**TASK ITEM:**
Within the records below, how many lines contain "MODES"? The answer is that number alone.

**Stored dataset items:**
++++++++++++++++++++

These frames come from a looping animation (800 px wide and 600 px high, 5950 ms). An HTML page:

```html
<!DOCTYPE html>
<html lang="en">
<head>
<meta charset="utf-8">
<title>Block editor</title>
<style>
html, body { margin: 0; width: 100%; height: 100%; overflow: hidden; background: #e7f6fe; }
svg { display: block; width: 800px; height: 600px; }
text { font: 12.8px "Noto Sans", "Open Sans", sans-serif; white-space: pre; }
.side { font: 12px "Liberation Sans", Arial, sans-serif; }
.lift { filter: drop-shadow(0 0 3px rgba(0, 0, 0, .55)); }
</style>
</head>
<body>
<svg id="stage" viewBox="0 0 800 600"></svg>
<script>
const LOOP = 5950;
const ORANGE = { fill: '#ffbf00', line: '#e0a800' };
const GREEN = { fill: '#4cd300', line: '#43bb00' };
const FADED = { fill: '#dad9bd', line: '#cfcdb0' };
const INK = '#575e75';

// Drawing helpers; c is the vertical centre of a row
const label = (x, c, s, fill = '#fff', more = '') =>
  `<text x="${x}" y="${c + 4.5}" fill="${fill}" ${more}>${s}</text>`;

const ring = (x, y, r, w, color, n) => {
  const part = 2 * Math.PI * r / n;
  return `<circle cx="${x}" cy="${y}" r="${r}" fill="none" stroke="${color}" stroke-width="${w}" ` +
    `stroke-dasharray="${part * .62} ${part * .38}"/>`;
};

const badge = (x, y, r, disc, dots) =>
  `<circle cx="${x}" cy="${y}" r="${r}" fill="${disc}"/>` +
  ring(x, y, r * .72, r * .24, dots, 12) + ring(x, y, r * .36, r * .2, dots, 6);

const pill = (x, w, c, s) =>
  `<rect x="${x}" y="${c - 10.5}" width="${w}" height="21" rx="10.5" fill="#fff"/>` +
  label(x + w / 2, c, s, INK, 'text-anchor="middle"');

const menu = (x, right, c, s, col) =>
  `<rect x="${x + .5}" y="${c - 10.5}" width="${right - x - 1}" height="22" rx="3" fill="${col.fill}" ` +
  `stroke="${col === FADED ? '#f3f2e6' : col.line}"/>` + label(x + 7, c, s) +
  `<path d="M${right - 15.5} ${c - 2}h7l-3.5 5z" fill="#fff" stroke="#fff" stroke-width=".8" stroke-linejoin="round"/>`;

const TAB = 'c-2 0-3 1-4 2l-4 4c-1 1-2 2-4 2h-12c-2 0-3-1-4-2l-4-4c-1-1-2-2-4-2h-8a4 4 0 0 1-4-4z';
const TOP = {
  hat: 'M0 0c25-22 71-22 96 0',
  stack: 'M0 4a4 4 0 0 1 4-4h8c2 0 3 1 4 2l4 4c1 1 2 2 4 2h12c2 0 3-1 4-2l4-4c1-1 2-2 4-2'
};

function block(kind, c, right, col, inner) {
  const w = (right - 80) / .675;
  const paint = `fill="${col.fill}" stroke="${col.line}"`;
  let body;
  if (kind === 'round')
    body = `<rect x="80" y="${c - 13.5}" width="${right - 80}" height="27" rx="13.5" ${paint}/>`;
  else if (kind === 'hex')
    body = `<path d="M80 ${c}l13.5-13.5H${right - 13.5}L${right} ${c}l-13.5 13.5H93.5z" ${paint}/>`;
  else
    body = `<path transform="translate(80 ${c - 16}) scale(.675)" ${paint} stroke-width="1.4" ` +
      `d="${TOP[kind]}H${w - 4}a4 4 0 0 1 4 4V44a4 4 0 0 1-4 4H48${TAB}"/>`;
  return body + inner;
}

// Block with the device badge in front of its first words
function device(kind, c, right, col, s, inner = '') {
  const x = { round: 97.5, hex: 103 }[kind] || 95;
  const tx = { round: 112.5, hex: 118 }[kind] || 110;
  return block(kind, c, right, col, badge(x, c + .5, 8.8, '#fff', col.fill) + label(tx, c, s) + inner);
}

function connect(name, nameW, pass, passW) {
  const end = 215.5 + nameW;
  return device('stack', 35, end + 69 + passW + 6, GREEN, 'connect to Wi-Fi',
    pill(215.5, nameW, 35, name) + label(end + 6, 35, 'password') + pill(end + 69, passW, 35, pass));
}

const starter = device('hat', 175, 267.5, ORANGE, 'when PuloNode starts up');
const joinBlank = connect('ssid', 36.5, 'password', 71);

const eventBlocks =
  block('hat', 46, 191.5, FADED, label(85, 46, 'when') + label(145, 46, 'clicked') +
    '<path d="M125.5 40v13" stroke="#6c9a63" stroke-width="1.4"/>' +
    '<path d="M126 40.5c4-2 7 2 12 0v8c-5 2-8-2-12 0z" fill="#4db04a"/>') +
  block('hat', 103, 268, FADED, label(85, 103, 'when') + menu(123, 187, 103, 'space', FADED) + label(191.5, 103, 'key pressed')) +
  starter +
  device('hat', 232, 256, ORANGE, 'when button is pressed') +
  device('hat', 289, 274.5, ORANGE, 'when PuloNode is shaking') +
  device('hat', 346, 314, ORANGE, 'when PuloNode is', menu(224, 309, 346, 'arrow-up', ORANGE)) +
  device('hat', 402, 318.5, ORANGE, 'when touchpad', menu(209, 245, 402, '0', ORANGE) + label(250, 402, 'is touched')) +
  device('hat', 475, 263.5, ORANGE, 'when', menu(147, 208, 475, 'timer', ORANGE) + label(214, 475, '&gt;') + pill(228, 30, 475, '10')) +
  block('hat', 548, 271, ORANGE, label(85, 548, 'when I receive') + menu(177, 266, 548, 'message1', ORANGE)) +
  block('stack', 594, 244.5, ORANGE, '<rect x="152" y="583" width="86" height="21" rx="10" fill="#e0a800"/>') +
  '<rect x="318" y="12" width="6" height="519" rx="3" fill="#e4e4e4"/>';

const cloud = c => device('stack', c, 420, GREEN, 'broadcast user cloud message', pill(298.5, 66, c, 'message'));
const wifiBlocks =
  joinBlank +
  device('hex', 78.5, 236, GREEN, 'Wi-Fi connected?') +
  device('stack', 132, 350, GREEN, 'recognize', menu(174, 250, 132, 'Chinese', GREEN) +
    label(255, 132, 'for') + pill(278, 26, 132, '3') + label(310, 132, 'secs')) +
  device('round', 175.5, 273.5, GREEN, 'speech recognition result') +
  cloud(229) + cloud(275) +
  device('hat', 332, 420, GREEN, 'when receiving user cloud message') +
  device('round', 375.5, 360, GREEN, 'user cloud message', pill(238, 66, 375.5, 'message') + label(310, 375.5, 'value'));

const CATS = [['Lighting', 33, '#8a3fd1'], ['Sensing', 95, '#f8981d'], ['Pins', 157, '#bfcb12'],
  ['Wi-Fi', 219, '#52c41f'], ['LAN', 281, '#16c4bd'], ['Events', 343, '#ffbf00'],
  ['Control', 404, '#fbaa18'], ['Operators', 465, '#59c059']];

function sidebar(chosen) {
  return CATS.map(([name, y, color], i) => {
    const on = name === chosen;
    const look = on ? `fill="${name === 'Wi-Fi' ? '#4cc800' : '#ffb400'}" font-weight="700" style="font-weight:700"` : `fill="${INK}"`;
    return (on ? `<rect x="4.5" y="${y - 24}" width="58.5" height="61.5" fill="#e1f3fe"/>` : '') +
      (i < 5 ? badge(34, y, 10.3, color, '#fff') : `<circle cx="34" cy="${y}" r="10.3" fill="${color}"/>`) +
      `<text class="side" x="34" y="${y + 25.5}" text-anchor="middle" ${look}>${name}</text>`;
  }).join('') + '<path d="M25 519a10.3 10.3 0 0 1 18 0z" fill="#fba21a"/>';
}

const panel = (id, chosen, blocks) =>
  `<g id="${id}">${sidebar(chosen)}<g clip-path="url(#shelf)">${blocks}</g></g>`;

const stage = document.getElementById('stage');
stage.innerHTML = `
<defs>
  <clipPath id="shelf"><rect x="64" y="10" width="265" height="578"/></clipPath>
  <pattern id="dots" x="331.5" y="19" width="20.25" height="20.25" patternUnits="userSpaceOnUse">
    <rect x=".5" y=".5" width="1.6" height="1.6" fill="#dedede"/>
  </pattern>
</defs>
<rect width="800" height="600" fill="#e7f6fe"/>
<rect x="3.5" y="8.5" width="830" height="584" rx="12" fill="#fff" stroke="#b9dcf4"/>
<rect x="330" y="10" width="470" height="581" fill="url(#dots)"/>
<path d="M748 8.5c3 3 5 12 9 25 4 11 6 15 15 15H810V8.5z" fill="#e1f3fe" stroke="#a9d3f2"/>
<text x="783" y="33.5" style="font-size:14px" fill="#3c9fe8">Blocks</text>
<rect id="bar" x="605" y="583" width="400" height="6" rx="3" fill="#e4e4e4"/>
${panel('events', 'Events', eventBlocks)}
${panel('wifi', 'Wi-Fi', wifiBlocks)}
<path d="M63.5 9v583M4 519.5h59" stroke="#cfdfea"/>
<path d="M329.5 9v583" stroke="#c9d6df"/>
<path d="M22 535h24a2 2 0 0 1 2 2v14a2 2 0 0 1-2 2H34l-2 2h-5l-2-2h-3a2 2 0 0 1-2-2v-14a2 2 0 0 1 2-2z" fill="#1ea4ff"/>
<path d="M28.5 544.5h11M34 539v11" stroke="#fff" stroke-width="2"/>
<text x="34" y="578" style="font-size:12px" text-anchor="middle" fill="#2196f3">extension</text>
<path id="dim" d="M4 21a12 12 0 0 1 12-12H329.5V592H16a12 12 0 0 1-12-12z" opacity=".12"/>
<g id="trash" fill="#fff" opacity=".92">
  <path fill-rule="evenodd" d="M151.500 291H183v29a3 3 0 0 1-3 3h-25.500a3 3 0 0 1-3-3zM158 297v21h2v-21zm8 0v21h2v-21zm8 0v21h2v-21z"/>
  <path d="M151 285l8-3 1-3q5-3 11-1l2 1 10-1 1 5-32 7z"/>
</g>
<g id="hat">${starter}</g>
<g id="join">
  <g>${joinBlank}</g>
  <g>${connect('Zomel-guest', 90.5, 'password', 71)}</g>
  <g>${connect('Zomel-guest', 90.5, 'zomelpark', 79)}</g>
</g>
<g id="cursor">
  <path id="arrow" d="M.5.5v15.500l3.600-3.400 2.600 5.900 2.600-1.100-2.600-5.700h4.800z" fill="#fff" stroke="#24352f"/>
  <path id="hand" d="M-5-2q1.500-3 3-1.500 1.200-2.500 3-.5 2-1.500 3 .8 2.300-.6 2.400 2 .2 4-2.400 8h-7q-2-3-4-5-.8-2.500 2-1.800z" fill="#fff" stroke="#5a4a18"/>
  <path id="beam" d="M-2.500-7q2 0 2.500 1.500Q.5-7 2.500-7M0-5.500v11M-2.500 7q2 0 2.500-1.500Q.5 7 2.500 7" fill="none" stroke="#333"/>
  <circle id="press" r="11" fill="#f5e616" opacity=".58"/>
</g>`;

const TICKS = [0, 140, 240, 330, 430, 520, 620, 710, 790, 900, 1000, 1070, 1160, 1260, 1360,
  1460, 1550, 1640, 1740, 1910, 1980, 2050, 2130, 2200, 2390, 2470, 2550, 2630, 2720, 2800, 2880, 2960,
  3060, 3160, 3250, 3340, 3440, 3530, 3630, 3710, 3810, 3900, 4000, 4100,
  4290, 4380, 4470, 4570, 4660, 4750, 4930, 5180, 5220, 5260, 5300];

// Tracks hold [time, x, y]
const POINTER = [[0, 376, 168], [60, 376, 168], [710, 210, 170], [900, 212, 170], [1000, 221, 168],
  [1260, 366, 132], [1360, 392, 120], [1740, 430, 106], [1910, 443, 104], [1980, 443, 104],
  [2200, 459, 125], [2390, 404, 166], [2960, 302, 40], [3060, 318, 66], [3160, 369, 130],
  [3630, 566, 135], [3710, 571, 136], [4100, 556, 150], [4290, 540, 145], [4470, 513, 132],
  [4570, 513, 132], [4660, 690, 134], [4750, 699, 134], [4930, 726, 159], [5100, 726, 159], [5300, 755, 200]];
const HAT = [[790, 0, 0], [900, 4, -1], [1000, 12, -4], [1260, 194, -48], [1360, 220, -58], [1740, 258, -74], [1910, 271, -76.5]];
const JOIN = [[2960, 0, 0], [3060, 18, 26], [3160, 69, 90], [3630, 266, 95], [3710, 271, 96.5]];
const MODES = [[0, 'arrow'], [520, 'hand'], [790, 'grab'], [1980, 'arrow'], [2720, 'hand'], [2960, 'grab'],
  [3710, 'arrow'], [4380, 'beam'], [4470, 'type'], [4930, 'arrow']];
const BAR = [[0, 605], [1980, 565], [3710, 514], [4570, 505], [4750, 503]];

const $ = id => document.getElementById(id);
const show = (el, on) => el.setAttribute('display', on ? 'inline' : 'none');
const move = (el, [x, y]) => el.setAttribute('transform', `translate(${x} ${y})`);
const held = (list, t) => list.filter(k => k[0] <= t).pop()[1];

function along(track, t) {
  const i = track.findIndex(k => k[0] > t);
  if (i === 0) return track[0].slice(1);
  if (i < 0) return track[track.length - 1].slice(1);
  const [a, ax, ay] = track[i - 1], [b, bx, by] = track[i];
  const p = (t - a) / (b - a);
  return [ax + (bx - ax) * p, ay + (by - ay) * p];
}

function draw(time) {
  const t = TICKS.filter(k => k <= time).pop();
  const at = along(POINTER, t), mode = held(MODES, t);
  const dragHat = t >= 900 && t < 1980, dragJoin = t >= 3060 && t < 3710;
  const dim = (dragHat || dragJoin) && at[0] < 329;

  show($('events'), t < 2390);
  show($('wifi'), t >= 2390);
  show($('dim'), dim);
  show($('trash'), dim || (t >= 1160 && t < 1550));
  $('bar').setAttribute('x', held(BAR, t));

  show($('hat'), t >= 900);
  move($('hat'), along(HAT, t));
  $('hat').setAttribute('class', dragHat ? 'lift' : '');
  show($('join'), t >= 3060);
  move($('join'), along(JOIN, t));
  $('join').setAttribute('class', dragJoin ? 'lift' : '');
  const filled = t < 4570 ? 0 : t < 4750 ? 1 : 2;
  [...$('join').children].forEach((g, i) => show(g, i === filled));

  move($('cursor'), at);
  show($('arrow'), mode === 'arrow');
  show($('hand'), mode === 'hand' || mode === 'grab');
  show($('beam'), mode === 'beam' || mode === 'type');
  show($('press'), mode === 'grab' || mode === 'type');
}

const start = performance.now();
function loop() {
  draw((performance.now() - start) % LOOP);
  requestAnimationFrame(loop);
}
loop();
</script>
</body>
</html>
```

++++++++++++++++++++

**PROBLEM SOLUTION:**
2